Histories written about the Underground Railroad and the activism of Harriet Tubman and Sojourner Truth often serve as a source of pride and recognition of the courage and ingenuity of black women in American history. But at the same time, that astonishing "secret" system and those brave women are only a part of a much larger story about black women's activism in New York state. In this talk, Dr. Jennifer Thompson Burns will discuss the rich activist tradition of black women in Troy, NY, who mobilized to uplift the free black community and abolish slavery in America, preceding the American Civil War.

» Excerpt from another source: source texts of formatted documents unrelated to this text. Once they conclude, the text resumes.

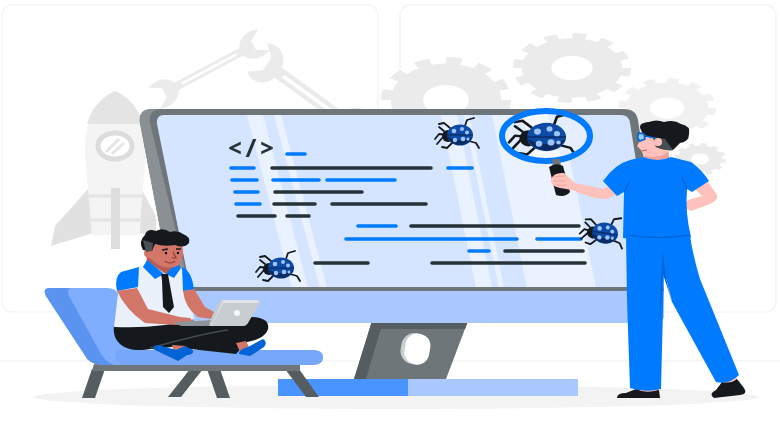
<!DOCTYPE html>
<html lang="en">
<head>
<meta charset="utf-8">
<title>Debugging code</title>
<style>
:root{--blue:#007bff;--blue-deep:#0063d6;--blue-mid:#4a94ff;--blue-soft:#a9c8ff;--chair:#7faeff;--screen:#d5e5ff;--ink:#263238;--black:#15191d;--steel:#6f7679;--steel-dark:#565d60;--pale:#ebebeb;--paler:#f4f4f4;--skin:#ffc1bb;--skin-shade:#f2a29c;--tan:#d3766a;--tan-shade:#b95d52;--navy:#0b2b63;--vest:#eaf1fb}
html,body{margin:0;background:#fff;overflow:hidden}
.canvas{display:block;width:780px;height:422px}
.code-tag{font:700 25px "Noto Sans Mono",monospace;fill:var(--ink)}
.code{fill:none;stroke-width:3.6;stroke-linecap:round}
.ink{stroke:var(--ink)}
.key{stroke:var(--blue)}
.frame{fill:none;stroke:#f5f5f5;stroke-width:1.5}
</style>
</head>
<body>
<svg class="canvas" viewBox="0 0 780 422" role="img" aria-label="Two programmers look for bugs in code on a giant monitor">
<defs>
  <g id="gear" fill="none" stroke="var(--pale)">
    <circle r="60" stroke-width="50"/>
    <circle r="90" stroke-width="20" stroke-dasharray="23 24.1"/>
  </g>
  <g id="wrench" fill="var(--pale)">
    <path d="M-38-5H38C42-16 54-19 64-14L52-6V6L64 14C54 19 42 16 38 5H-38C-42 16-54 19-64 14L-52 6V-6L-64-14C-54-19-42-16-38-5Z"/>
    <path d="M-32 0H32" stroke="#fff" stroke-width="3"/>
  </g>
  <g id="bug">
    <path d="M-9-7L-15-12L-20-11M-12 0L-20-1L-24 4M-7 8L-12 13L-17 12M6-9L8-15L15-17M10 6L17 8L20 13M-16 2L-22 9M-15-4L-20-8" fill="none" stroke="var(--black)" stroke-width="1.8" stroke-linecap="round" stroke-linejoin="round"/>
    <ellipse cx="-11" cy="1" rx="6" ry="6" fill="var(--black)"/>
    <ellipse cx="1" rx="13" ry="10.5" fill="#0d4ba5"/>
    <path d="M-12 1C-8 12 9 14 14 1C10 6-5 7-12 1Z" fill="var(--navy)"/>
    <path d="M-12 0L14 0" stroke="var(--navy)" stroke-width="1.2"/>
    <g fill="#9dc4fb"><circle cx="-5" cy="-4" r="2.3"/><circle cx="3" cy="-6" r="2"/><circle cx="8" cy="-2.5" r="2"/><circle cx="-4" cy="5" r="2.2"/><circle cx="4" cy="4" r="2.3"/><circle cx="9" cy="4" r="1.5"/></g>
  </g>
  <clipPath id="lens-clip"><ellipse cx="546" cy="136" rx="43" ry="24"/></clipPath>
  <clipPath id="screen-clip"><path d="M164 115H621Q629 115 630 123L656 287H190L157 124Q156 115 164 115Z"/></clipPath>
</defs>

<g id="backdrop">
  <rect class="frame" x="2" y="5" width="376" height="307" rx="10"/>
  <rect class="frame" x="400" y="5" width="376" height="307" rx="10"/>
  <path class="frame" d="M0 361H780"/>
  <ellipse cx="396" cy="397" rx="362" ry="12" fill="#f3f3f3"/>
</g>

<g id="gears">
  <use href="#gear" transform="translate(446 100) scale(.65 .43)"/>
  <use href="#gear" transform="translate(572 68) scale(.59 .35)"/>
  <use href="#gear" transform="translate(667 108) scale(.49 .3)" opacity=".65"/>
  <use href="#gear" transform="translate(700 159) scale(.26 .16)"/>
</g>

<g id="tools">
  <use href="#wrench" transform="translate(209 69) rotate(-28) scale(.97 .85)"/>
  <use href="#wrench" transform="translate(309 95) rotate(36) scale(1 1.25)"/>
</g>

<g id="rocket">
  <path d="M89 188L55 226L51 246L93 233ZM141 188L156 216V238L140 233Z" fill="#e1e1e1"/>
  <path d="M115 91C92 101 82 128 86 165L92 235H139L145 165C148 128 138 101 115 91Z" fill="var(--paler)"/>
  <path d="M115 91C102 97 91 109 87 124H143C139 109 129 97 115 91Z" fill="#e4e4e4"/>
  <path d="M89 196H142M91 220H140" stroke="#e4e4e4" stroke-width="3"/>
  <ellipse cx="115" cy="146" rx="17" ry="13" fill="#fff" stroke="#dcdcdc" stroke-width="5"/>
  <path d="M106 152L119 139M112 154L124 143" stroke="#e4e4e4" stroke-width="3"/>
  <path d="M111 188H120V249H111Z" fill="#dedede"/>
</g>

<g id="monitor">
  <path d="M278 379H578V396H278Z" fill="var(--blue-soft)"/>
  <path d="M278 379H408V396H278Z" fill="var(--blue-mid)"/>
  <path d="M372 321H468L446 379H354Z" fill="var(--steel)"/>
  <path d="M372 321H383L366 379H354Z" fill="var(--steel-dark)"/>
  <path d="M372 321H468L465 329H370Z" fill="var(--steel-dark)"/>
  <rect x="401" y="333" width="27" height="31" rx="13" transform="rotate(10 414 348)" fill="#c9cdcf"/>
  <rect x="405" y="333" width="25" height="31" rx="12" transform="rotate(10 414 348)" fill="#fff"/>
  <path d="M152 109H624Q636 109 638 120L664 290V314Q664 323 656 323H190Q178 323 176 312L140 123Q138 109 152 109Z" fill="var(--steel)"/>
  <path d="M152 109Q138 109 140 123L176 312Q178 323 190 323H198L190 290L150 123Q148 110 160 109Z" fill="#8a9093"/>
  <path d="M188 291H664V314Q664 323 656 323H202Q192 323 191 314Z" fill="var(--blue-soft)"/>
  <path d="M164 115H621Q629 115 630 123L656 287H190L157 124Q156 115 164 115Z" fill="var(--screen)"/>
  <g clip-path="url(#screen-clip)" fill="#fff" opacity=".5">
    <path d="M247 115H263L308 288H292ZM274 115H281L327 288H320ZM441 115H457L492 288H476ZM464 115H469L504 288H499ZM492 115H561L596 288H527Z"/>
  </g>
</g>

<g id="code-editor">
  <text class="code-tag" x="227" y="157" textLength="48" lengthAdjust="spacingAndGlyphs">&lt;/&gt;</text>
  <path class="code key" d="M287 154H305M231 168H254M448 168H472M232 180H257M273 180H319M327 180H395M235 192H258M236 204H260M358 226H396M346 239H517M537 239H581M469 251H489"/>
  <path class="code ink" d="M272 168H431M275 192H362M274 204H315M332 204H426M238 216H275M287 216H309M411 226H579M505 251H583M315 263H368M432 263H585"/>
  <use href="#bug" transform="translate(459 135)"/>
  <use href="#bug" transform="translate(280 268)"/>
  <use href="#bug" transform="translate(604 233) rotate(8)"/>
</g>

<g id="lounge-chair">
  <path d="M92 369H105L95 398H82ZM190 369H203L181 397H168ZM207 369H220L230 398H217ZM285 369H299L319 397H306Z" fill="var(--steel-dark)"/>
  <path d="M94 364H300V371H92Z" fill="var(--steel)"/>
  <path d="M50 288H107Q116 288 119 295L146 350H312Q323 350 323 357Q323 365 312 365H103Q89 365 84 354L46 296Q42 288 50 288Z" fill="var(--chair)"/>
  <path d="M50 288Q42 288 46 296L84 354Q89 365 103 365H114Q104 361 100 352L69 296Q66 289 71 288Z" fill="#5b93f0"/>
  <path d="M116 350H312Q323 350 323 357Q323 365 312 365H122Q113 360 116 350Z" fill="#76a7fb"/>
</g>

<g id="seated-programmer">
  <path d="M114 326C112 340 122 351 142 350L172 347L236 354L247 342C263 340 273 330 266 321C256 314 236 317 222 320L190 322Z" fill="var(--black)"/>
  <path d="M150 348C180 340 205 333 228 330" fill="none" stroke="#434b50" stroke-width="1.5"/>
  <path d="M172 345L186 346L188 354L174 354ZM236 343L246 341L250 349L240 352Z" fill="var(--tan)"/>
  <path d="M185 346L193 350Q194 355 187 355L178 361L153 349Q155 343 162 346L176 350ZM248 347L263 339Q268 342 264 347L250 356L239 354Q239 349 248 347Z" fill="var(--blue-deep)"/>
  <path d="M146 241L179 243L175 271L164 278L147 269Z" fill="var(--tan-shade)"/>
  <path d="M138 267L149 263L166 274L178 266L187 272L194 319Q160 329 114 327L120 277Z" fill="var(--vest)"/>
  <path d="M139 267L121 272Q114 277 117 291L138 287ZM182 267Q192 271 194 290L183 291Z" fill="var(--blue)"/>
  <path d="M147 260L164 274L155 279L143 267ZM177 262L166 274L174 278L181 268Z" fill="var(--blue)"/>
  <path d="M161 274H168L169 280L174 307L169 313L163 307L162 280Z" fill="var(--black)"/>
  <path d="M117 291L137 288L148 309L180 317L190 318L194 323L176 325L145 323Q126 310 117 291ZM183 291L194 289L205 307L214 312L211 319L198 317Q185 308 183 291Z" fill="var(--tan)"/>
  <path d="M149 239L181 241Q186 254 179 265Q170 271 157 264L147 256Z" fill="var(--tan)"/>
  <ellipse cx="149" cy="253" rx="5" ry="5" fill="var(--tan)"/>
  <path d="M143 250Q138 241 145 235Q147 228 156 231Q163 227 170 232Q178 230 183 234Q191 237 189 243Q184 249 175 245Q163 247 155 244L152 251Z" fill="var(--black)"/>
  <path d="M143 240L153 243L152 251L146 252Z" fill="#4a5054"/>
  <path d="M162 250L168 249M176 249L181 249" stroke="var(--black)" stroke-width="1.5"/>
  <circle cx="166" cy="253" r="1.2"/><circle cx="178" cy="253" r="1.2"/>
  <path d="M173 252L176 258L172 258M165 261Q170 265 175 261" fill="none" stroke="#8c3e37" stroke-width="1.2"/>
</g>

<g id="laptop">
  <path d="M172 322L217 320L248 323L245 326H181Z" fill="#8d9498"/>
  <path d="M223 300H257Q261 300 259 304L248 323Q246 326 242 326H212Q208 326 210 322L219 302Q220 300 223 300Z" fill="#c8cdd1"/>
  <path d="M223 300L213 323Q212 326 208 326H212L223 303H258Q260 300 257 300Z" fill="#e1e4e6"/>
  <circle cx="237" cy="313" r="3" fill="#f6f7f8"/>
</g>

<g id="magnifier">
  <ellipse cx="546" cy="136" rx="43" ry="24" fill="#e4eeff"/>
  <g clip-path="url(#lens-clip)">
    <path d="M520 109H546L563 162H535Z" fill="#fff" opacity=".6"/>
    <use href="#bug" transform="translate(545 137) scale(1.5 1.35)"/>
  </g>
  <ellipse cx="546" cy="136" rx="44" ry="25" fill="none" stroke="var(--blue)" stroke-width="6"/>
  <path d="M552 159L560 159L561 168H553Z" fill="var(--steel)"/>
  <path d="M549 167Q556 162 563 166L570 192Q565 198 556 195Z" fill="var(--black)"/>
</g>

<g id="standing-programmer">
  <path d="M637 382H658L659 393H635ZM718 372L735 371L738 383L724 387Z" fill="var(--skin)"/>
  <path d="M636 389Q645 394 659 390L660 398H617Q617 393 626 393ZM722 382Q731 384 737 379L744 388Q748 394 740 395L714 398Q708 394 716 390Z" fill="var(--black)"/>
  <path d="M694 188L708 182L717 195Q718 201 710 204L691 211L681 206L688 200L702 196Z" fill="var(--skin)"/>
  <path d="M626 235H690Q692 252 700 279L739 375Q729 385 716 382L672 302L664 270L661 389Q646 393 630 388L627 300Z" fill="var(--blue)"/>
  <path d="M663 251Q660 286 660 320L663 274L672 302Q665 280 663 251Z" fill="var(--blue-deep)"/>
  <path d="M646 149L668 148L670 162Q659 169 643 161Z" fill="var(--skin-shade)"/>
  <path d="M618 178L604 189L575 183L564 173Q554 172 551 179Q550 186 560 188L572 190Q592 199 607 199Q617 195 624 189Z" fill="var(--skin)"/>
  <path d="M553 177L566 176M553 181L565 181M556 185L566 185" stroke="var(--skin-shade)" stroke-width="1.2"/>
  <path d="M643 157Q658 163 671 157L691 162Q702 170 709 181L692 192L687 189Q685 213 691 237Q660 244 623 238L624 192L617 196L603 181Q615 164 630 160Z" fill="var(--blue)"/>
  <path d="M687 189L682 177M624 192L630 181M626 235Q660 240 690 235" fill="none" stroke="var(--blue-deep)" stroke-width="1.2"/>
  <path d="M641 128L668 129L672 146Q666 158 651 157Q643 157 641 150L637 146L641 139Z" fill="var(--skin)"/>
  <path d="M641 130Q637 123 649 122Q656 119 664 122Q674 119 681 124Q691 126 689 134Q689 142 680 143L673 150Q664 151 656 147L653 137Q644 138 641 130Z" fill="var(--black)"/>
  <path d="M653 137L665 139L673 150Q664 151 656 147Z" fill="#474e53"/>
  <ellipse cx="658" cy="142" rx="4" ry="4" fill="var(--skin)"/>
  <path d="M639 133Q636 138 640 141L645 139L644 134ZM645 136L655 138" fill="#9cc6ff" stroke="var(--blue-deep)" stroke-width="1.6"/>
  <path d="M642 151L647 150" stroke="#b3635d" stroke-width="1.2"/>
</g>
</svg>
</body>
</html>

Dr. Jennifer Thompson Burns earned her Ph.D. in American History at the University at Albany, SUNY, with a concentration in African American history, Abolition, and Nineteenth-century Global History. Her dissertation, "Black Trojans: The Grassroots Abolition Campaign of the Free Black Community in Troy, NY before 1861," was awarded the SUNY Albany 2019 Distinguished Dissertation Award. Dr. Burns is a Lecturer in the Department of Africana Studies at SUNY Albany and a frequent panelist on NPR's The Roundtable.